Taking subject matter in an entirely new direction, I turn my attention temporarily to television drama (of sorts).
In recent times (for almost two years and for the most personal of reasons) I have paid only limited attention to the output of television, turning to it mainly for news and information. But gradually I have returned a little bit at a time to watching television, seeking out the more dramatic as well as the relaxing and entertaining aspects.
In recent weeks I acquired a free subscription to Apple TV and, although I am still not letting tv take over in the way it used to, a few things have whetted my appetite.
Something which was becoming fashionable prior to my sabbatical from television has grown in dominance but I have identified a change, which I am sure is present now in many outlets but I am going to drill down to two very particular examples of drama series which have taken my eye.
The trend I have identified in recent years is the strong female lead but it tended to turn up mainly in gritty crime/detective series and the like. However, the two examples which caught my attention recently could not be further removed from such roles.
I refer to two colourful, high production value, costume drama period pieces of a very particular type. As my television bandwidth is pretty narrow (Freeview and now Apple TV) there may be more examples but I refer to one from terrestrial tv, The Great (Channel 4, Sundays) and one other, Dickinson on Apple TV (new episodes each Friday).
For anyone who doesn’t know what it’s about, The Great is described as a comedy period drama and ‘an occasionally true story’ of the marriage of Catherine (later to become the Great) to the Emperor Peter III (the not-so-great) of Russia. It is lots of fun most of the time (and a tad ribald, Certificate 18+) but, without giving away any spoilers, I recently saw episode 5 which was unsparing in its depiction of the heartlessness and pointlessness of war. Horrible things happen in other episodes too but that particular episode got to me.
I think the only other part of a comedy series that had a similar effect on me was the finale of Blackadder Goes Fourth.
There, however, the similarity ends. In The Great we have a female lead in Elle Fanning who, even with a strong and talented cast around her, is the fascinating centre of attention. She does not over-act. The camera loves her face which is a thing of wonder whether expressing amusement, sadness, puzzlement, passion or disappointment. She is also an executive producer of all 10 episodes.
Dickinson stars Hailee Steinfield as Emily Dickinson, the reclusive poet. As with Elle Fanning in The Great, Hailee Steinfield’s face dominates this production. As with The Great, a fabulous cast of actors and high production value in sets, lighting, sound and camera work surround but do not dominate the presence of Steinfield in the central role. As with Elle in The Great, Hailee is one of the executive producers of Dickinson.
She sometimes underplays or is completely still as befits the character she plays, yet effortlessly holds the viewer’s attention. The fact she sometimes underplays has the effect of increasing the comedy or dramatic impact when she does let herself go, either in her imagination or in comedic situations such as last week’s visit to a spa.

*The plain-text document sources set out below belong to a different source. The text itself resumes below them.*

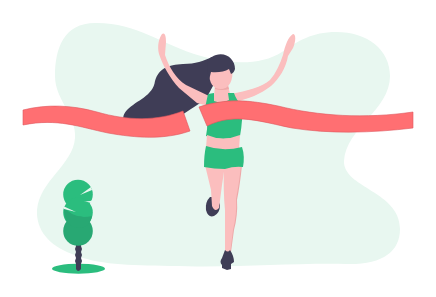
<!DOCTYPE html>
<html lang="en">
<head>
<meta charset="utf-8">
<title>Runner at the finish line</title>
<style>
:root {
  --paper: #ffffff;
  --mint: #e8f7f0;
  --green: #2bbd7e;
  --green-deep: #28a873;
  --skin: #fbbebe;
  --skin-shade: #eda9a9;
  --ink: #3f3d56;
  --ribbon: #ff6f72;
  --ribbon-edge: #e0585e;
}
html, body { margin: 0; background: var(--paper); overflow: hidden; }
.scene { display: block; width: 436px; height: 297px; }
.backdrop { fill: var(--mint); }
.green { fill: var(--green); }
.green-deep { fill: var(--green-deep); }
.skin { fill: var(--skin); }
.skin-shade { fill: var(--skin-shade); }
.ink { fill: var(--ink); }
.ribbon { fill: var(--ribbon); stroke: var(--ribbon-edge); stroke-width: .6; }
.glint { fill: var(--mint); }
</style>
</head>
<body>
<svg class="scene" viewBox="0 0 436 297" role="img" aria-label="A woman with flowing hair runs through a red finish ribbon beside a small round tree">
  <path class="backdrop" d="M55 76C55 48 64 22 97 23C137 23 160 44 201 56C231 65 262 65 282 52C298 41 312 32 336 32C368 32 390 50 390 76C390 110 346 128 344 161C343 188 400 191 400 229C400 252 382 265 346 264C290 263 240 268 170 266C128 265 98 265 72 254C48 245 36 229 37 210C39 181 73 165 75 138C77 116 55 100 55 76Z"/>

  <g id="tree">
    <ellipse class="green" cx="78.500" cy="268.700" rx="26.500" ry="5"/>
    <path class="ink" d="M75.500 240H81V246L82 249L81 252L82 255L81 258L82 261L81 264V269Q78 273 76 269V264L75 261L76 258L75 255L76 252L75 249L76 246Z"/>
    <circle class="green" cx="78" cy="194.500" r="14.800"/>
    <circle class="green" cx="78" cy="212.500" r="14.800"/>
    <circle class="green-deep" cx="78" cy="231" r="14.800"/>
    <path class="green-deep" d="M64 207Q74 220 92 216Q90 228 78 228Q63 226 64 207Z"/>
    <path class="glint" d="M80 195L91 187L92 190Z"/>
    <path class="glint" d="M63 206L76 212L64 209Z"/>
    <path class="glint" d="M84 201Q89 202 93 200L91 203Z"/>
  </g>

  <g id="runner">
    <path class="ink" d="M212 57C203 61 196 64 183 64C168 65 159 68 155 81C153 96 137 100 127 110C122 115 122 121 127 124C143 129 166 126 179 117C190 109 199 105 207 97L214 84Z"/>
    <path class="skin" d="M162 34C165 32 166 36 166 42L165 55C169 67 176 79 186 85L209 96V106L197 103L179 88C170 78 163 66 159 54C157 46 159 38 162 34Z"/>
    <path class="skin" d="M293 34C296 34 296 41 293 48L288 56C286 68 279 79 271 86C261 94 248 99 235 102L231 94C247 91 262 87 270 80C276 73 280 64 283 55C285 46 288 37 293 34Z"/>
    <path class="skin" d="M215 85H228L230 94L236 101L237 150H207L208 101L214 96Z"/>
    <path class="skin-shade" d="M215 86Q222 91 228 86L229 89Q222 91 215 89Z"/>
    <path class="skin" d="M209 72Q220 66 232 68C234 80 229 89 221 89C213 89 209 83 209 72Z"/>
    <path class="ink" d="M209 80C207 66 204 59 216 55C227 52 235 60 235 69Q234 73 231 74L229 69Q222 73 211 72Z"/>

    <path class="ink" d="M210 197Q205 202 206 210Q208 218 214 216Q220 213 220 205L217 197Z"/>
    <path class="skin" d="M205 165H225L222 185L219 208Q215 213 212 206L211 190Z"/>
    <path class="skin-shade" d="M226 165H242Q240 185 237 200Q238 215 234 230L231 252H228Z"/>
    <path class="skin" d="M224 165H241Q239 184 236 199Q237 214 233 230L230 254H225V210Q223 190 224 165Z"/>
    <path class="ink" d="M225 250Q228 253 230 250Q234 256 234 262L231 264L231 269L227 270L222 268V265Q219 262 222 258Z"/>

    <path class="green" d="M208 94L214 93V101Q222 104 229 100L228 93L234 93Q236 100 242 105Q243 120 240 136Q223 142 206 136Q209 122 205 108Z"/>
    <path class="skin" d="M207 135Q223 142 240 135L239 149Q223 153 206 148Z"/>
    <path class="green" d="M206 146Q223 152 242 147Q245 156 243 167Q234 166 225 169Q214 169 204 167Q204 155 206 146Z"/>
  </g>

  <g id="finish-ribbon">
    <path class="ribbon" stroke="none" d="M23 110C47 104 72 105 97 112C128 121 158 121 183 111L190 131C164 140 136 138 108 133C79 127 58 118 23 125Z"/>
    <path class="ribbon" d="M199 107C227 98 249 100 278 106C318 116 365 119 413 112V128C372 133 329 134 292 128C262 122 235 112 207 126Z"/>
  </g>
</svg>
</body>
</html>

I could go on at length but really wanted to focus just on the strength of these female lead roles.
Before closing, the only other matter I shall mention is the music and dialogue. I don’t know if this is something liberated by the spirit of Hamilton – the Musical, but in both these series I have noticed a crossover between music and something more contemporary, including hip-hop. The dialogue is of a similar hybrid.
I do recommend you catch both shows if you haven’t already done so.
And, with that, I bid you farewell on current television meandering, with the reminder that there are just two of these daily blog posts to go, to complete the belated Advent Blog series. Then there will be just weekly blogs for the foreseeable…what am I saying? Nothing is foreseeable!
Bye for now.